This DIY lotion soothes dry skin and features natural scents that help you de-stress.

listening to music at dentist
Hero Images/getty
Queue Up Some Music

Music really can calm the anxious dental patient, reducing heart rate and blood pressure, lowering levels of the stress hormone cortisol and even reducing brain activity—but not all sounds are created equal. A study published in PLOS ONE found that those who listened to classical music, like Allegri’s Miserere, returned to a less-stressed state more quickly than those who listened to nature sounds. Ambient music could also be your ticket. Research by British neuroscientist Dr. David Lewis-Hodgson found that Weightless by Marconi, an 8-minute track composed with the help of the British Academy of Sound Therapy, reduced anxiety by 65 percent. (The right music can also help ease your dog's anxiety.)

Practical pointer: Have your soothing playlist and earphones ready. Bonus: Music can also drown out the drill.

Related: 12 Things Your Dentist Knows About You Just By Looking In Your Mouth

Kazunori Matsuo/getty
Use Guided Imagery, Visualization, Or Meditation

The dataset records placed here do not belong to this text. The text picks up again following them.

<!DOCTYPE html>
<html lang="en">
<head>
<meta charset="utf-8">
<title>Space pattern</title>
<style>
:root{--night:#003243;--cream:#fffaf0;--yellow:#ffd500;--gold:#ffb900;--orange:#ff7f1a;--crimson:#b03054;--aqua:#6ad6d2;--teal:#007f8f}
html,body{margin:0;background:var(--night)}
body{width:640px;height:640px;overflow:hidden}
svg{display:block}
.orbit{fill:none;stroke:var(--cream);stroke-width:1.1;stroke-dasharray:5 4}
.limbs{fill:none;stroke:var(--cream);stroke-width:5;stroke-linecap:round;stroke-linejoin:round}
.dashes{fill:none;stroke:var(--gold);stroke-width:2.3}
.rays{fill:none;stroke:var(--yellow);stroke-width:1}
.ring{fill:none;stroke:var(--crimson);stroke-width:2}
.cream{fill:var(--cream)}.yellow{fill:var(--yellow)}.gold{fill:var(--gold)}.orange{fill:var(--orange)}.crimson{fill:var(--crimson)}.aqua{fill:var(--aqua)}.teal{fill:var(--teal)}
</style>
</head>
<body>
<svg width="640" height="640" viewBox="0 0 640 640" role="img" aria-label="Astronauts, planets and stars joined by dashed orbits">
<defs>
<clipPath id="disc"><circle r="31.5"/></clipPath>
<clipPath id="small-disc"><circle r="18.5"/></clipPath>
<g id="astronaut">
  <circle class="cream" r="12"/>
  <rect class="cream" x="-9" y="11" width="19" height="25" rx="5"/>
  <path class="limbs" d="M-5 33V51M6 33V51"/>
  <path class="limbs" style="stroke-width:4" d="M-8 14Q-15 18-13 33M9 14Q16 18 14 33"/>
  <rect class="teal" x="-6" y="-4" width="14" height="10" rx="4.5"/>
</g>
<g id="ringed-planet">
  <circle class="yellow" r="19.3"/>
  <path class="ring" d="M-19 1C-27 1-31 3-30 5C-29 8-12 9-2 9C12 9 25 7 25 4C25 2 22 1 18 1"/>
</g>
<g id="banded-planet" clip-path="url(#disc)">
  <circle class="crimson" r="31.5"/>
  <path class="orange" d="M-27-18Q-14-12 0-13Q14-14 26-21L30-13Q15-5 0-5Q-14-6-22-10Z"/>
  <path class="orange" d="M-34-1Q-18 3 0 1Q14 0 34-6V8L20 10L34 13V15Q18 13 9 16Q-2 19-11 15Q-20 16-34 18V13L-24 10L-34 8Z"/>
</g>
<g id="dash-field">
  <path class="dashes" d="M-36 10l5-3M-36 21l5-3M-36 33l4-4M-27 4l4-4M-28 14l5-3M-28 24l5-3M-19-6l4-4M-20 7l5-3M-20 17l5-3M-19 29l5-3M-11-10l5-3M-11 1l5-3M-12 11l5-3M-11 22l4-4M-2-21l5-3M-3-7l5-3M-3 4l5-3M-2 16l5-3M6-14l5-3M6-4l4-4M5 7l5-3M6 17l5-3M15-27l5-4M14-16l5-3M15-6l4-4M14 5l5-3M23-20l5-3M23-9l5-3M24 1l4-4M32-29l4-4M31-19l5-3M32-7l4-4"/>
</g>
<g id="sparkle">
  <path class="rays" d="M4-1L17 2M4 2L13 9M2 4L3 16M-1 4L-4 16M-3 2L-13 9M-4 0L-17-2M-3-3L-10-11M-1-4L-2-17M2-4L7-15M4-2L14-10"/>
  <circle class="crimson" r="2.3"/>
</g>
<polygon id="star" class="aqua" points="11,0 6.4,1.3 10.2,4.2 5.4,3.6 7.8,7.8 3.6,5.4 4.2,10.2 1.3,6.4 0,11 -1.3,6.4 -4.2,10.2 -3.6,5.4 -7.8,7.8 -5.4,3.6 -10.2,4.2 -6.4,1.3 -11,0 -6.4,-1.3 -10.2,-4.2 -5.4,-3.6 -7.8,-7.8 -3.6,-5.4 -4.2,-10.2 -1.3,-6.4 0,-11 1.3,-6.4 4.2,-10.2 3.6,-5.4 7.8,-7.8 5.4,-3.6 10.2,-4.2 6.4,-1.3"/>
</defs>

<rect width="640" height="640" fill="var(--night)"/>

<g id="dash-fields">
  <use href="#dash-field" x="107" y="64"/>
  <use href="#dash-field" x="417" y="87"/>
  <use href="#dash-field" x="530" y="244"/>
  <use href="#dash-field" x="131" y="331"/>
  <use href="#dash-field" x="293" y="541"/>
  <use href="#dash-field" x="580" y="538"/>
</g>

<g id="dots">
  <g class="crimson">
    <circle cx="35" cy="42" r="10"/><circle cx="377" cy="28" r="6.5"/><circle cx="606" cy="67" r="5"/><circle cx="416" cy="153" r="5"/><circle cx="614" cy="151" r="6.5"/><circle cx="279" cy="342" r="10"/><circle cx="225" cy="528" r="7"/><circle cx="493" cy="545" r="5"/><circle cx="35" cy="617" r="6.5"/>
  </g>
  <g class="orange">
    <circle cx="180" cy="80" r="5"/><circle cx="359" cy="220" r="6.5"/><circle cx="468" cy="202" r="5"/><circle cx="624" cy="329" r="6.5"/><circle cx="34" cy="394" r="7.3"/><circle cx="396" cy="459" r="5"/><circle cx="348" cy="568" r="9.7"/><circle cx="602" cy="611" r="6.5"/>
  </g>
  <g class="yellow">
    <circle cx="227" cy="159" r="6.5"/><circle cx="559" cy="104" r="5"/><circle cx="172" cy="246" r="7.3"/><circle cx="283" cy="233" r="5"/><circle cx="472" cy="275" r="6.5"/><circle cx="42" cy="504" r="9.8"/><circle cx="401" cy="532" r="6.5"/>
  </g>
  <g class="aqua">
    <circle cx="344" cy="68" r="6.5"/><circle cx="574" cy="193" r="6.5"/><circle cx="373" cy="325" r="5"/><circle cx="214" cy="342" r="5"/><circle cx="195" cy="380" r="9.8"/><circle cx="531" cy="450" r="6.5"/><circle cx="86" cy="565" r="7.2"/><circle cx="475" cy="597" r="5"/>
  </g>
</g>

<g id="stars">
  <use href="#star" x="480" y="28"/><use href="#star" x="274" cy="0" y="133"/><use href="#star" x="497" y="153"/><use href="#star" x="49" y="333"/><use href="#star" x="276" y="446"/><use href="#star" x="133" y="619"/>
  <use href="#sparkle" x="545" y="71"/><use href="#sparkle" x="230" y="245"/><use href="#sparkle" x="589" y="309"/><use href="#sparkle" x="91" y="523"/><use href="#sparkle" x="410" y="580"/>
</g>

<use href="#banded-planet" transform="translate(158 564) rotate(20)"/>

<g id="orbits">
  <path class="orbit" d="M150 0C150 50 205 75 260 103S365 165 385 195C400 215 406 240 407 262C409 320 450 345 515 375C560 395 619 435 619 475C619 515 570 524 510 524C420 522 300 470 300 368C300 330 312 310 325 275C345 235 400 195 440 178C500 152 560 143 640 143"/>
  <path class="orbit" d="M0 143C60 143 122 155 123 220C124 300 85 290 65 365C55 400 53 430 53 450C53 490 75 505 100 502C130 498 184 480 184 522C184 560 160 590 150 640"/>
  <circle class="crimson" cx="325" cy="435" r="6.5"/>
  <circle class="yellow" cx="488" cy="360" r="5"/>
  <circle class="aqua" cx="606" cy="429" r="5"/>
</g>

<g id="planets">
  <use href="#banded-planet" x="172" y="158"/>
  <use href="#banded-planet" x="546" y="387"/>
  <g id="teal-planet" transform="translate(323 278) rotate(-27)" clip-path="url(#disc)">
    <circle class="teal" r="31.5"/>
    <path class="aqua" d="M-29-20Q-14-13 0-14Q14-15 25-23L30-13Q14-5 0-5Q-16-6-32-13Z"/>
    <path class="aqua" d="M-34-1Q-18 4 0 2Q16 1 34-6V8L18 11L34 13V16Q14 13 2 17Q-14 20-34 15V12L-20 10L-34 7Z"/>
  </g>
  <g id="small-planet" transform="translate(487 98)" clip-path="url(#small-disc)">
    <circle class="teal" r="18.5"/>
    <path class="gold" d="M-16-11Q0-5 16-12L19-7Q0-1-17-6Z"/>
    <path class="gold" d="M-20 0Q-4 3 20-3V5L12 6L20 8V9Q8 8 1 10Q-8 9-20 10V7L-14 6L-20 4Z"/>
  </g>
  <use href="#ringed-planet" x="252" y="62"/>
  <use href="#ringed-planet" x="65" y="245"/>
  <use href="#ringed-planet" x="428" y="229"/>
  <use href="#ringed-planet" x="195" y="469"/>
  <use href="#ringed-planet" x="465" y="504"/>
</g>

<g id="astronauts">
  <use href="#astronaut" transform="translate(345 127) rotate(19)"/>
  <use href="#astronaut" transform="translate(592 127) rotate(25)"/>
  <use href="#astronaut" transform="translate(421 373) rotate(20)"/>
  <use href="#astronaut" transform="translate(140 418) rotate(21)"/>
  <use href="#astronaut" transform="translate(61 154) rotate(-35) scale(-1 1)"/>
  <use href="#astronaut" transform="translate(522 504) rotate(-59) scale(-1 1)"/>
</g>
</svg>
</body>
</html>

There are plenty of proven ways to quiet that crazy monkey mind: Close your eyes and visual something relaxing (visualization), use scripts or tapes to mentally guide you to a calm state (guided imagery), or train your mind to focus on the present (meditation). All of the above can enhance a person’s coping skills; just don’t try them for the first time in the chair. Find the technique that works best for you and utilize it before, during, and after your appointment. (Check out these 5 meditations you can do anywhere.)

Practical pointer: There are plenty of free relaxation and mindfulness apps to get you started. Try CalmMeditation Made Simple, or Headspace and have a go-to relaxing image on mental speed dial just in case your phone runs out of juice.

Related: The Best Natural Teeth Whitening Methods, According To Holistic Dentists

JGI/Jamie Grill/getty
Just Breathe

Inhale for a count of 4, hold for 7 seconds, and exhale for 8. That’s the breathing technique Texas-based oral surgeon Robert G. McNeill, DDS, M.D., teaches to all his patients. Arguably the fastest and easiest way to hack your body’s relaxation response, controlled breathing activates the parasympathetic reaction, slowing your heart rate and lowering blood pressure.

Practical pointer: Breathing can be done anywhere, no props required, just inhale and exhale deeply through your nose.

Related: 10 Quick And Easy Ways To De-Stress In Under A Minute

Get Your Aromatherapy On

When patients visit Dr. McNeill, they first go to the relaxation room, a calming space filled with the invigorating yet relaxing aroma of orange essential oil. That’s because the citrusy scent has been proven to reduce patient anxiety during dental surgery.

Lavender also works as a chill pill. In another study, the smell of lavender in the reception area was shown to reduce anxiety in dental patients. (Check out these 7 cool things we never knew lavender could do.)

Practical pointer: Place a few drops of either orange or lavender essential oil on a cotton ball, or even your wrists, and inhale as needed.

Related: 5 Best Essential Oils For Anxiety